** Records provided follows **

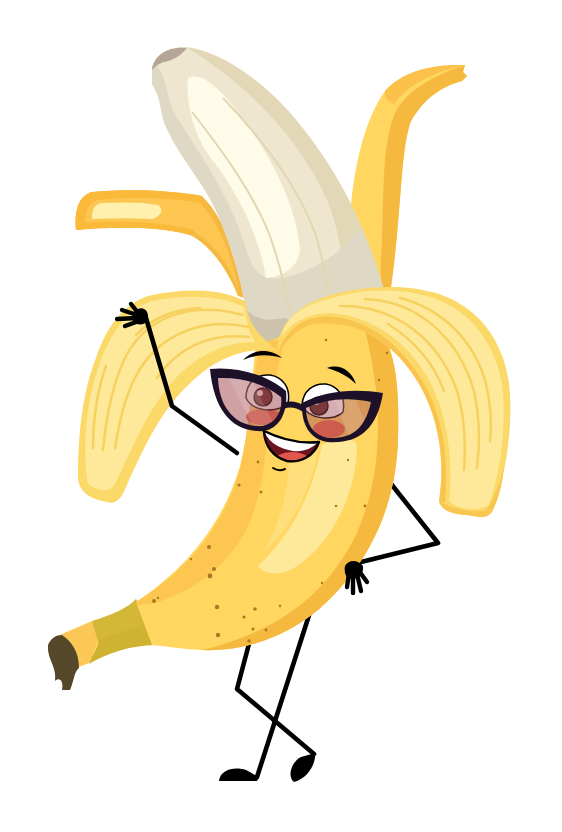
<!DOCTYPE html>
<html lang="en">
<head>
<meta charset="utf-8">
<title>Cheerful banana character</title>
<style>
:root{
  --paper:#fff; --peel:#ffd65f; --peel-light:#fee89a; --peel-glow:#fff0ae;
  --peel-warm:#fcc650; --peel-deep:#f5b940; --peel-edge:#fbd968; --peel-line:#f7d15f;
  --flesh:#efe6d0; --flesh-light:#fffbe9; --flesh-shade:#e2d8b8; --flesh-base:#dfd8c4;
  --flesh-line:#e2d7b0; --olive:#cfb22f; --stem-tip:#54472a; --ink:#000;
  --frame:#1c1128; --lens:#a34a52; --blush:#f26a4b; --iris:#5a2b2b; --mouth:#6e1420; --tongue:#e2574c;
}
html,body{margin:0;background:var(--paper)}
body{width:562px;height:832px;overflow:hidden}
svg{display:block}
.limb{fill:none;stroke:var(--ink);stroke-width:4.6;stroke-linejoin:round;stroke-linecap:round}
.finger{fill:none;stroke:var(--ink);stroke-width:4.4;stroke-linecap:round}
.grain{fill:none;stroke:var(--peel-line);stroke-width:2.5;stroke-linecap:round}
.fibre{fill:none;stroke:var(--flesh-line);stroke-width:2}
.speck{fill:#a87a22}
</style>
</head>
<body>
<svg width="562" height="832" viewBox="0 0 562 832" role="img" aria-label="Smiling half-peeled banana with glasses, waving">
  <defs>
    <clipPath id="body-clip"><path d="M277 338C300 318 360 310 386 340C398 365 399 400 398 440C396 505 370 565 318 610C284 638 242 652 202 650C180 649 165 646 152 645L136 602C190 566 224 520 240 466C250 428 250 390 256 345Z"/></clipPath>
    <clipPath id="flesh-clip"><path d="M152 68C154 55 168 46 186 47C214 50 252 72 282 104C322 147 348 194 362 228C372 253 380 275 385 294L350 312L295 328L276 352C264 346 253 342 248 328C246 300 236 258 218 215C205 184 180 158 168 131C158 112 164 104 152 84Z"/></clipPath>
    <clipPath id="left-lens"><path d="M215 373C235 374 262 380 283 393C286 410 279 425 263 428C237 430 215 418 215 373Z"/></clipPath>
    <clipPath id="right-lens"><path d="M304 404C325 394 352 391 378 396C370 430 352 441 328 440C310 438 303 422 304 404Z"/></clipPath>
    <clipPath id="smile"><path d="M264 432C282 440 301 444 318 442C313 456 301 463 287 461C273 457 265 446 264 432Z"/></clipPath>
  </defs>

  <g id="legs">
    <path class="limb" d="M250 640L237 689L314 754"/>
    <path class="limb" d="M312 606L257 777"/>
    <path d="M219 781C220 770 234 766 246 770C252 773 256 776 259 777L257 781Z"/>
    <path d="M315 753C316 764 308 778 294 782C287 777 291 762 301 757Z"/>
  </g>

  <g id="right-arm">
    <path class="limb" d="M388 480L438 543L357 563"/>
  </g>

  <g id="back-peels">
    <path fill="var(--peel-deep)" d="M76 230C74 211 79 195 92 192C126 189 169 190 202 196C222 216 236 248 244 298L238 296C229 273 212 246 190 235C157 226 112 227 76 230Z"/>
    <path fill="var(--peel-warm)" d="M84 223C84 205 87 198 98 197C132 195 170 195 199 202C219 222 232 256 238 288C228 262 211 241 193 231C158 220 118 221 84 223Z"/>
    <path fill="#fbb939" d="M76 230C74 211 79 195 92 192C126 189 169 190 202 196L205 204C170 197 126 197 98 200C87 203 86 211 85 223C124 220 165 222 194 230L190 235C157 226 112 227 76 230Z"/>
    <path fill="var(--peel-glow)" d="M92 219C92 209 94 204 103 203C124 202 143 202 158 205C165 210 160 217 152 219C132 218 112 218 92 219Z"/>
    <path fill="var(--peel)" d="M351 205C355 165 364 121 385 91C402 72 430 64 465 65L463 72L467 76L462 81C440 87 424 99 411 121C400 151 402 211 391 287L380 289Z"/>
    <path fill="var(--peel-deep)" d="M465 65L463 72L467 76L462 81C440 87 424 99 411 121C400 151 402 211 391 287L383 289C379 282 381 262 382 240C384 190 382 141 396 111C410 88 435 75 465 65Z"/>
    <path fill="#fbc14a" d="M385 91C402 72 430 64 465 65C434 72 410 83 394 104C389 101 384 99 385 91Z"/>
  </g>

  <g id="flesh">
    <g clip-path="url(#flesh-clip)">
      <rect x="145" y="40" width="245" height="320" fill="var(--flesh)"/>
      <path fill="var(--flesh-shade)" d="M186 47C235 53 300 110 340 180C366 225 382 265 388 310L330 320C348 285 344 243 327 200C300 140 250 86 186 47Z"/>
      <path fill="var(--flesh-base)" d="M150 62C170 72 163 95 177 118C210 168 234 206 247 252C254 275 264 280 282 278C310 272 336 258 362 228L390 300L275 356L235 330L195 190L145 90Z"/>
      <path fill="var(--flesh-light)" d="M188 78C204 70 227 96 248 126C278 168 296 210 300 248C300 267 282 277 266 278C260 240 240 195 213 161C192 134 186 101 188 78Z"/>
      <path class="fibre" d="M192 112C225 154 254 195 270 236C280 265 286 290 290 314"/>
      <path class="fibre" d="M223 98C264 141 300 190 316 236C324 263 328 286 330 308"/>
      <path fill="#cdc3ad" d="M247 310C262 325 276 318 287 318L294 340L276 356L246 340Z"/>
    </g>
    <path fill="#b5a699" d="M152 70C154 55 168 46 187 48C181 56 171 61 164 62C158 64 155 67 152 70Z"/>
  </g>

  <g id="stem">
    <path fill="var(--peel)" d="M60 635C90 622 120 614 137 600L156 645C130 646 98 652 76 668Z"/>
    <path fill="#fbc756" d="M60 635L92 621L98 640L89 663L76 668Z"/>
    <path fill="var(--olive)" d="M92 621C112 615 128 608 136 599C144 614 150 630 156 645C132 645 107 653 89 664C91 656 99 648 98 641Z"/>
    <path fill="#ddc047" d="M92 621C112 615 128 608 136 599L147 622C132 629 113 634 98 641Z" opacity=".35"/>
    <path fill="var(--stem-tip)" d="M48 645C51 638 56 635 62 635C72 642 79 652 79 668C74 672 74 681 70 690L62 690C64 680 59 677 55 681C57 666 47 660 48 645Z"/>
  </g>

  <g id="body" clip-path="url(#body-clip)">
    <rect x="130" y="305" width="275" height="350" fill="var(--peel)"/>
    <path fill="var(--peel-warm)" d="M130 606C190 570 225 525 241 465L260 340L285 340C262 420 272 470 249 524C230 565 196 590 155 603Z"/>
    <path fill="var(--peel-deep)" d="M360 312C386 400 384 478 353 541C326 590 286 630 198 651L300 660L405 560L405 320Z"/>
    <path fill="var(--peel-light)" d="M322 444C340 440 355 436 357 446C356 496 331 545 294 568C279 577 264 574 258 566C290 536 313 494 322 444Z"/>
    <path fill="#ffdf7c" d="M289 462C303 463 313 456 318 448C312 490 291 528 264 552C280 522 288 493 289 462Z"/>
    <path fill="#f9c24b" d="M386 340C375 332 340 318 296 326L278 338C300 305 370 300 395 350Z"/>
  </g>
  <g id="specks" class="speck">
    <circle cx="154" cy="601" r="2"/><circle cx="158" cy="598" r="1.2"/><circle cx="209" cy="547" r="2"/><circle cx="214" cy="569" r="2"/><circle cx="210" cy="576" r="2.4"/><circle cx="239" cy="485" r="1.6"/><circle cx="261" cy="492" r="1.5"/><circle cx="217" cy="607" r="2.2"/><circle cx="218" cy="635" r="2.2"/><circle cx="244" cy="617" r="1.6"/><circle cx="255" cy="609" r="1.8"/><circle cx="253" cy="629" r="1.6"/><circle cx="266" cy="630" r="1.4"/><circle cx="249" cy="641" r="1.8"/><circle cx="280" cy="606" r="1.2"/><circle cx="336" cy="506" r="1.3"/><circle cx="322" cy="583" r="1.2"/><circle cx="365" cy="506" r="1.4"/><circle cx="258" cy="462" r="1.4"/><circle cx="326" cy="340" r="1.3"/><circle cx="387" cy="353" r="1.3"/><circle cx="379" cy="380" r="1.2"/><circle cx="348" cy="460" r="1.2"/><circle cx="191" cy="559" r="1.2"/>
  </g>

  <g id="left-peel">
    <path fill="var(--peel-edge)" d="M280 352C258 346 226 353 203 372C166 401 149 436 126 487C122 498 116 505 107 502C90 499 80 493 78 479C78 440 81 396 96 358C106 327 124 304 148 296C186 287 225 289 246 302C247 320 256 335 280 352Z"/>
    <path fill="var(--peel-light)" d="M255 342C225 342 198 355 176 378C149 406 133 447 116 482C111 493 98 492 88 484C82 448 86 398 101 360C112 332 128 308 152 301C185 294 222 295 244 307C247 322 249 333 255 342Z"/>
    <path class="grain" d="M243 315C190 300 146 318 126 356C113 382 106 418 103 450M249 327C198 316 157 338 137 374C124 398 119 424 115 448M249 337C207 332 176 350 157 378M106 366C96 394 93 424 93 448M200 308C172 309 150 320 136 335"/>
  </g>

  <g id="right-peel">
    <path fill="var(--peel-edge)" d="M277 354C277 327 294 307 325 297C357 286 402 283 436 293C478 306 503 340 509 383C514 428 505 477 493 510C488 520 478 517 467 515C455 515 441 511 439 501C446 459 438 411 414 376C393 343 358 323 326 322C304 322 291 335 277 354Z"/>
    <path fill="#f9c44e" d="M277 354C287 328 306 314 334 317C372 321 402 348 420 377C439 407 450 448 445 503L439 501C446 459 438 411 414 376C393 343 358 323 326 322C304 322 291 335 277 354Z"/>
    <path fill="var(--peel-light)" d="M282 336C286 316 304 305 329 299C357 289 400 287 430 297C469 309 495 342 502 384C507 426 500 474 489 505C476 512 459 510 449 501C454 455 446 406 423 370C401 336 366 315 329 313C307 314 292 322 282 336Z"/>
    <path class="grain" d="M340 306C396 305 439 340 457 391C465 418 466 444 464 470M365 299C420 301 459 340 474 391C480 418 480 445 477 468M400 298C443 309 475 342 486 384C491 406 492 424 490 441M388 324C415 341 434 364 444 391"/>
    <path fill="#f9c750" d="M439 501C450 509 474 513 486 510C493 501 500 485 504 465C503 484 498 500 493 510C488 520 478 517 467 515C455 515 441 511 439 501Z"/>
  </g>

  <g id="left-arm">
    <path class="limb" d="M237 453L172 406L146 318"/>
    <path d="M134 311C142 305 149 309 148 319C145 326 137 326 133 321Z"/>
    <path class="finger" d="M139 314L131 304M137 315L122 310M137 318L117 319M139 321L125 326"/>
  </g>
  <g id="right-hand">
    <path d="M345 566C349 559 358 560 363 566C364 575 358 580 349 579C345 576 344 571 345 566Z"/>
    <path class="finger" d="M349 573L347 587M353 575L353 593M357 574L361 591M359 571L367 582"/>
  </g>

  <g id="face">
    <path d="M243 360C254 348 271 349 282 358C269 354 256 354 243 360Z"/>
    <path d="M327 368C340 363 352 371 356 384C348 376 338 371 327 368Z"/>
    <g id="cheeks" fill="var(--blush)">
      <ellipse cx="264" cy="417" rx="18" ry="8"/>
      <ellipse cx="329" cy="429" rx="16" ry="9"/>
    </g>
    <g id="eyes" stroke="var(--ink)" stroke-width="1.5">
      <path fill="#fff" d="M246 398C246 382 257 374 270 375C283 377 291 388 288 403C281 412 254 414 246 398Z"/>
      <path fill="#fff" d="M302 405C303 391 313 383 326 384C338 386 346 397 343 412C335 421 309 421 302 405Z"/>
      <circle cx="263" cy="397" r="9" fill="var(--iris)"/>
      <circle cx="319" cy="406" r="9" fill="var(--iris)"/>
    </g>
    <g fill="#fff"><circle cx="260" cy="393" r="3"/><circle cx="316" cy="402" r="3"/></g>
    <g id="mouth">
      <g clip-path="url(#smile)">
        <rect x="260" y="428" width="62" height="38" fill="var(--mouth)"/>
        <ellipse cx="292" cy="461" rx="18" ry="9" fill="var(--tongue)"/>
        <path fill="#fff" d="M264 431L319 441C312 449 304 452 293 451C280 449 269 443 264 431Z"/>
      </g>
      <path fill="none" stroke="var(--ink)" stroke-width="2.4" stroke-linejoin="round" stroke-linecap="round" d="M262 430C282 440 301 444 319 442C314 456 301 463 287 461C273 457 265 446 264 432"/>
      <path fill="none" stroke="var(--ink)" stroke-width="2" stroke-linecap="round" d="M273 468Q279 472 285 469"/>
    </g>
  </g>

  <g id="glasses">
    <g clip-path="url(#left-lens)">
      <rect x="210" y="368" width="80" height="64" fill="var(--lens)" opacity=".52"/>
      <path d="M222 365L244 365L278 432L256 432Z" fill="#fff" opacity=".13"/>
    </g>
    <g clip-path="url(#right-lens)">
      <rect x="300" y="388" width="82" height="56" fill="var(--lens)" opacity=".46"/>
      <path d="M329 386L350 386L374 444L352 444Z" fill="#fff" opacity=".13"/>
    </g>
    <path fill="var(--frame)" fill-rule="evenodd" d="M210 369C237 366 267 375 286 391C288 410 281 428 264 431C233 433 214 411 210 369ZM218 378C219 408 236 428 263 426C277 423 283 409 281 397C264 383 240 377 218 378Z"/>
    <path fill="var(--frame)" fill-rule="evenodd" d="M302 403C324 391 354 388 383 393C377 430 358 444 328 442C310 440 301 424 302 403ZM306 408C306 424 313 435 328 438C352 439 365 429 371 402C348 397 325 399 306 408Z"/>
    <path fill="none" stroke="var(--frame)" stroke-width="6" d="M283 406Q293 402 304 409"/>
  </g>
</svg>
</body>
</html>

** End of Records provided **

▶ What you will do: Return every line of the listing that has the word "left" in it.

▶ Solution to this problem:
    <clipPath id="left-lens"><path d="M215 373C235 374 262 380 283 393C286 410 279 425 263 428C237 430 215 418 215 373Z"/></clipPath>
  <g id="left-peel">
  <g id="left-arm">
    <g clip-path="url(#left-lens)">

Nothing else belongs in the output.